# About this task
From the first line to the last, repeat the data exactly and drop the pictures.

# Stored data
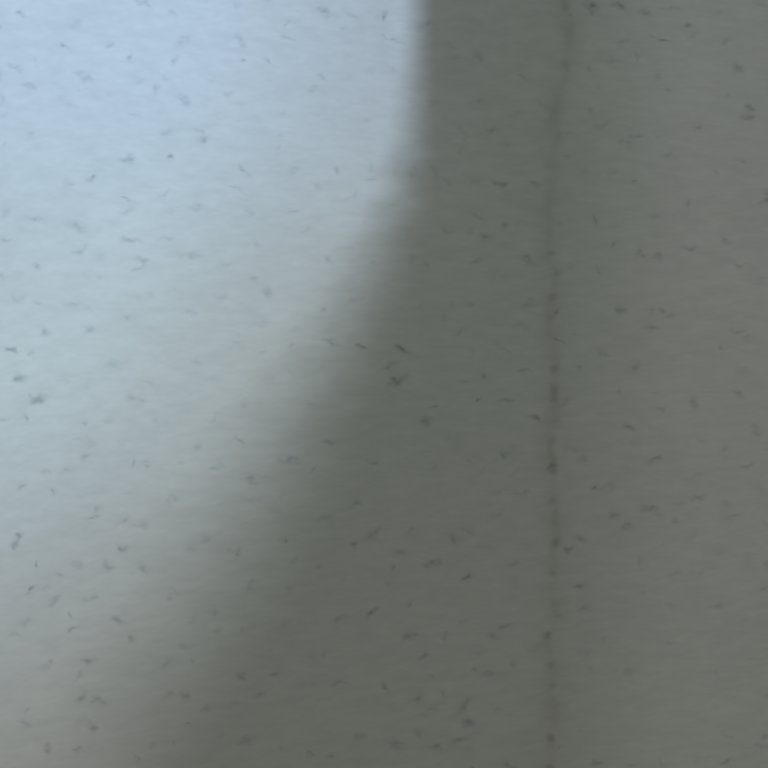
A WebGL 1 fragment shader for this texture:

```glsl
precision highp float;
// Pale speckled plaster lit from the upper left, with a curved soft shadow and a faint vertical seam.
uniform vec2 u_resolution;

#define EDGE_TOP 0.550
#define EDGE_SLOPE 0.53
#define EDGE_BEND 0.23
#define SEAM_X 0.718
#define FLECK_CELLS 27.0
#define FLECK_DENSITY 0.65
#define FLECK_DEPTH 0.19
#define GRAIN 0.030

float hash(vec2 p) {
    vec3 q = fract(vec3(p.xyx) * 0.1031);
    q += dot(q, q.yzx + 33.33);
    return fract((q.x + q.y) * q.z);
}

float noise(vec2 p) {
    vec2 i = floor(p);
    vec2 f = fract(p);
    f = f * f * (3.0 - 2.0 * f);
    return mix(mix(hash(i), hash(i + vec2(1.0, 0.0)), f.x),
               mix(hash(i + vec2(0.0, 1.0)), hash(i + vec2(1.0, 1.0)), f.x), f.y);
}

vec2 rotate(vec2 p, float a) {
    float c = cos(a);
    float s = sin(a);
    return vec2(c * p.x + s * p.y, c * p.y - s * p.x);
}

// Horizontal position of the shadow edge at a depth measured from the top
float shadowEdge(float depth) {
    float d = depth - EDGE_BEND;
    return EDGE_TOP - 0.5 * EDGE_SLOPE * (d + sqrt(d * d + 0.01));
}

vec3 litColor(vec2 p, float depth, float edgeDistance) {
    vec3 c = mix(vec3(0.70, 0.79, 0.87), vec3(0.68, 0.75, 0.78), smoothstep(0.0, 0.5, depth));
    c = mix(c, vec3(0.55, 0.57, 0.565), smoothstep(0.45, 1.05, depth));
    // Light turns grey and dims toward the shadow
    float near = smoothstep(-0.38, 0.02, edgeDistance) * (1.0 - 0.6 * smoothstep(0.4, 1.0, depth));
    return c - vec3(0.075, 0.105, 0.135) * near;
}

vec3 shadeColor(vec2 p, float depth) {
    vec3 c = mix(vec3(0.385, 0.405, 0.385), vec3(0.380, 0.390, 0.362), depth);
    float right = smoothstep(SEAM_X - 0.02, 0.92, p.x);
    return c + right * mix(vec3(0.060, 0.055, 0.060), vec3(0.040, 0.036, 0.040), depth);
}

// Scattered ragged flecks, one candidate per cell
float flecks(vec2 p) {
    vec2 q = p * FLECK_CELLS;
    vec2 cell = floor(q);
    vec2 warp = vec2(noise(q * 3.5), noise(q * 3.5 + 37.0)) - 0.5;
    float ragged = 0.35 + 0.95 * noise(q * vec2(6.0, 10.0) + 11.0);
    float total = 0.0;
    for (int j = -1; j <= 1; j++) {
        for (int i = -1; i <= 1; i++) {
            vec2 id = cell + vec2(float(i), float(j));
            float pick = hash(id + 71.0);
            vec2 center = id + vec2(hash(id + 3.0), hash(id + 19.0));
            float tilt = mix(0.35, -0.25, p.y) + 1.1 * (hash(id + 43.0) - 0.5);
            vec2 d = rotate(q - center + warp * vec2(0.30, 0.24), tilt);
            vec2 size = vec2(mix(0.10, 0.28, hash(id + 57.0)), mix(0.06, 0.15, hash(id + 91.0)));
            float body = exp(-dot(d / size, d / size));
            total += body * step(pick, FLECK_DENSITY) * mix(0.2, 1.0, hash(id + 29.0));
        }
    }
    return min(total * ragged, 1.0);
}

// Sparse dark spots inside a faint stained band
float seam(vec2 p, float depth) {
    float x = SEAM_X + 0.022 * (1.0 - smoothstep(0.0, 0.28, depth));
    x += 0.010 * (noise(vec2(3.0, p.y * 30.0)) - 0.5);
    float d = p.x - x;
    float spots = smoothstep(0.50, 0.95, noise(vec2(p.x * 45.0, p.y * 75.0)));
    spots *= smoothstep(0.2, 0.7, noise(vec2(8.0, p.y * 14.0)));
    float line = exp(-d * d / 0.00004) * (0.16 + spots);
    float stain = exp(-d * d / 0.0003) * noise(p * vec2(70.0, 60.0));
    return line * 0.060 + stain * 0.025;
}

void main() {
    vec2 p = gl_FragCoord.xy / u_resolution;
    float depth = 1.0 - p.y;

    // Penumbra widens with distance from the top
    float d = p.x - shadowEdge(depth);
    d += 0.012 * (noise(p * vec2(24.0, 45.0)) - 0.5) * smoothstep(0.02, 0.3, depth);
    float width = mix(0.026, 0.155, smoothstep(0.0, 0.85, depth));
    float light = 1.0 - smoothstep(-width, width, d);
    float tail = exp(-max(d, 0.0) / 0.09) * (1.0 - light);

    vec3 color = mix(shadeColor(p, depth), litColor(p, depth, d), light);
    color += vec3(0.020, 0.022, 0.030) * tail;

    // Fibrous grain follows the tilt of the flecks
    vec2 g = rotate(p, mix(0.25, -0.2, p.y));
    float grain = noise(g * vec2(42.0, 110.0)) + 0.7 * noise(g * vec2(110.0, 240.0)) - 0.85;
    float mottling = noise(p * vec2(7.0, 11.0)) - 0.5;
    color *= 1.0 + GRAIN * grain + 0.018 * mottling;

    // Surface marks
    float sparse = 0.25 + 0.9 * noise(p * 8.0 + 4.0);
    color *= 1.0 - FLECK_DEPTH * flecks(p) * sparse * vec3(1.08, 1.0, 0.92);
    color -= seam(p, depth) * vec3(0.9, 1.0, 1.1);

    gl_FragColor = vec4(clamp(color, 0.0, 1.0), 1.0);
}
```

# Answer box
A WebGL 1 fragment shader for this texture:

```glsl
precision highp float;
// Pale speckled plaster lit from the upper left, with a curved soft shadow and a faint vertical seam.
uniform vec2 u_resolution;

#define EDGE_TOP 0.550
#define EDGE_SLOPE 0.53
#define EDGE_BEND 0.23
#define SEAM_X 0.718
#define FLECK_CELLS 27.0
#define FLECK_DENSITY 0.65
#define FLECK_DEPTH 0.19
#define GRAIN 0.030

float hash(vec2 p) {
    vec3 q = fract(vec3(p.xyx) * 0.1031);
    q += dot(q, q.yzx + 33.33);
    return fract((q.x + q.y) * q.z);
}

float noise(vec2 p) {
    vec2 i = floor(p);
    vec2 f = fract(p);
    f = f * f * (3.0 - 2.0 * f);
    return mix(mix(hash(i), hash(i + vec2(1.0, 0.0)), f.x),
               mix(hash(i + vec2(0.0, 1.0)), hash(i + vec2(1.0, 1.0)), f.x), f.y);
}

vec2 rotate(vec2 p, float a) {
    float c = cos(a);
    float s = sin(a);
    return vec2(c * p.x + s * p.y, c * p.y - s * p.x);
}

// Horizontal position of the shadow edge at a depth measured from the top
float shadowEdge(float depth) {
    float d = depth - EDGE_BEND;
    return EDGE_TOP - 0.5 * EDGE_SLOPE * (d + sqrt(d * d + 0.01));
}

vec3 litColor(vec2 p, float depth, float edgeDistance) {
    vec3 c = mix(vec3(0.70, 0.79, 0.87), vec3(0.68, 0.75, 0.78), smoothstep(0.0, 0.5, depth));
    c = mix(c, vec3(0.55, 0.57, 0.565), smoothstep(0.45, 1.05, depth));
    // Light turns grey and dims toward the shadow
    float near = smoothstep(-0.38, 0.02, edgeDistance) * (1.0 - 0.6 * smoothstep(0.4, 1.0, depth));
    return c - vec3(0.075, 0.105, 0.135) * near;
}

vec3 shadeColor(vec2 p, float depth) {
    vec3 c = mix(vec3(0.385, 0.405, 0.385), vec3(0.380, 0.390, 0.362), depth);
    float right = smoothstep(SEAM_X - 0.02, 0.92, p.x);
    return c + right * mix(vec3(0.060, 0.055, 0.060), vec3(0.040, 0.036, 0.040), depth);
}

// Scattered ragged flecks, one candidate per cell
float flecks(vec2 p) {
    vec2 q = p * FLECK_CELLS;
    vec2 cell = floor(q);
    vec2 warp = vec2(noise(q * 3.5), noise(q * 3.5 + 37.0)) - 0.5;
    float ragged = 0.35 + 0.95 * noise(q * vec2(6.0, 10.0) + 11.0);
    float total = 0.0;
    for (int j = -1; j <= 1; j++) {
        for (int i = -1; i <= 1; i++) {
            vec2 id = cell + vec2(float(i), float(j));
            float pick = hash(id + 71.0);
            vec2 center = id + vec2(hash(id + 3.0), hash(id + 19.0));
            float tilt = mix(0.35, -0.25, p.y) + 1.1 * (hash(id + 43.0) - 0.5);
            vec2 d = rotate(q - center + warp * vec2(0.30, 0.24), tilt);
            vec2 size = vec2(mix(0.10, 0.28, hash(id + 57.0)), mix(0.06, 0.15, hash(id + 91.0)));
            float body = exp(-dot(d / size, d / size));
            total += body * step(pick, FLECK_DENSITY) * mix(0.2, 1.0, hash(id + 29.0));
        }
    }
    return min(total * ragged, 1.0);
}

// Sparse dark spots inside a faint stained band
float seam(vec2 p, float depth) {
    float x = SEAM_X + 0.022 * (1.0 - smoothstep(0.0, 0.28, depth));
    x += 0.010 * (noise(vec2(3.0, p.y * 30.0)) - 0.5);
    float d = p.x - x;
    float spots = smoothstep(0.50, 0.95, noise(vec2(p.x * 45.0, p.y * 75.0)));
    spots *= smoothstep(0.2, 0.7, noise(vec2(8.0, p.y * 14.0)));
    float line = exp(-d * d / 0.00004) * (0.16 + spots);
    float stain = exp(-d * d / 0.0003) * noise(p * vec2(70.0, 60.0));
    return line * 0.060 + stain * 0.025;
}

void main() {
    vec2 p = gl_FragCoord.xy / u_resolution;
    float depth = 1.0 - p.y;

    // Penumbra widens with distance from the top
    float d = p.x - shadowEdge(depth);
    d += 0.012 * (noise(p * vec2(24.0, 45.0)) - 0.5) * smoothstep(0.02, 0.3, depth);
    float width = mix(0.026, 0.155, smoothstep(0.0, 0.85, depth));
    float light = 1.0 - smoothstep(-width, width, d);
    float tail = exp(-max(d, 0.0) / 0.09) * (1.0 - light);

    vec3 color = mix(shadeColor(p, depth), litColor(p, depth, d), light);
    color += vec3(0.020, 0.022, 0.030) * tail;

    // Fibrous grain follows the tilt of the flecks
    vec2 g = rotate(p, mix(0.25, -0.2, p.y));
    float grain = noise(g * vec2(42.0, 110.0)) + 0.7 * noise(g * vec2(110.0, 240.0)) - 0.85;
    float mottling = noise(p * vec2(7.0, 11.0)) - 0.5;
    color *= 1.0 + GRAIN * grain + 0.018 * mottling;

    // Surface marks
    float sparse = 0.25 + 0.9 * noise(p * 8.0 + 4.0);
    color *= 1.0 - FLECK_DEPTH * flecks(p) * sparse * vec3(1.08, 1.0, 0.92);
    color -= seam(p, depth) * vec3(0.9, 1.0, 1.1);

    gl_FragColor = vec4(clamp(color, 0.0, 1.0), 1.0);
}
```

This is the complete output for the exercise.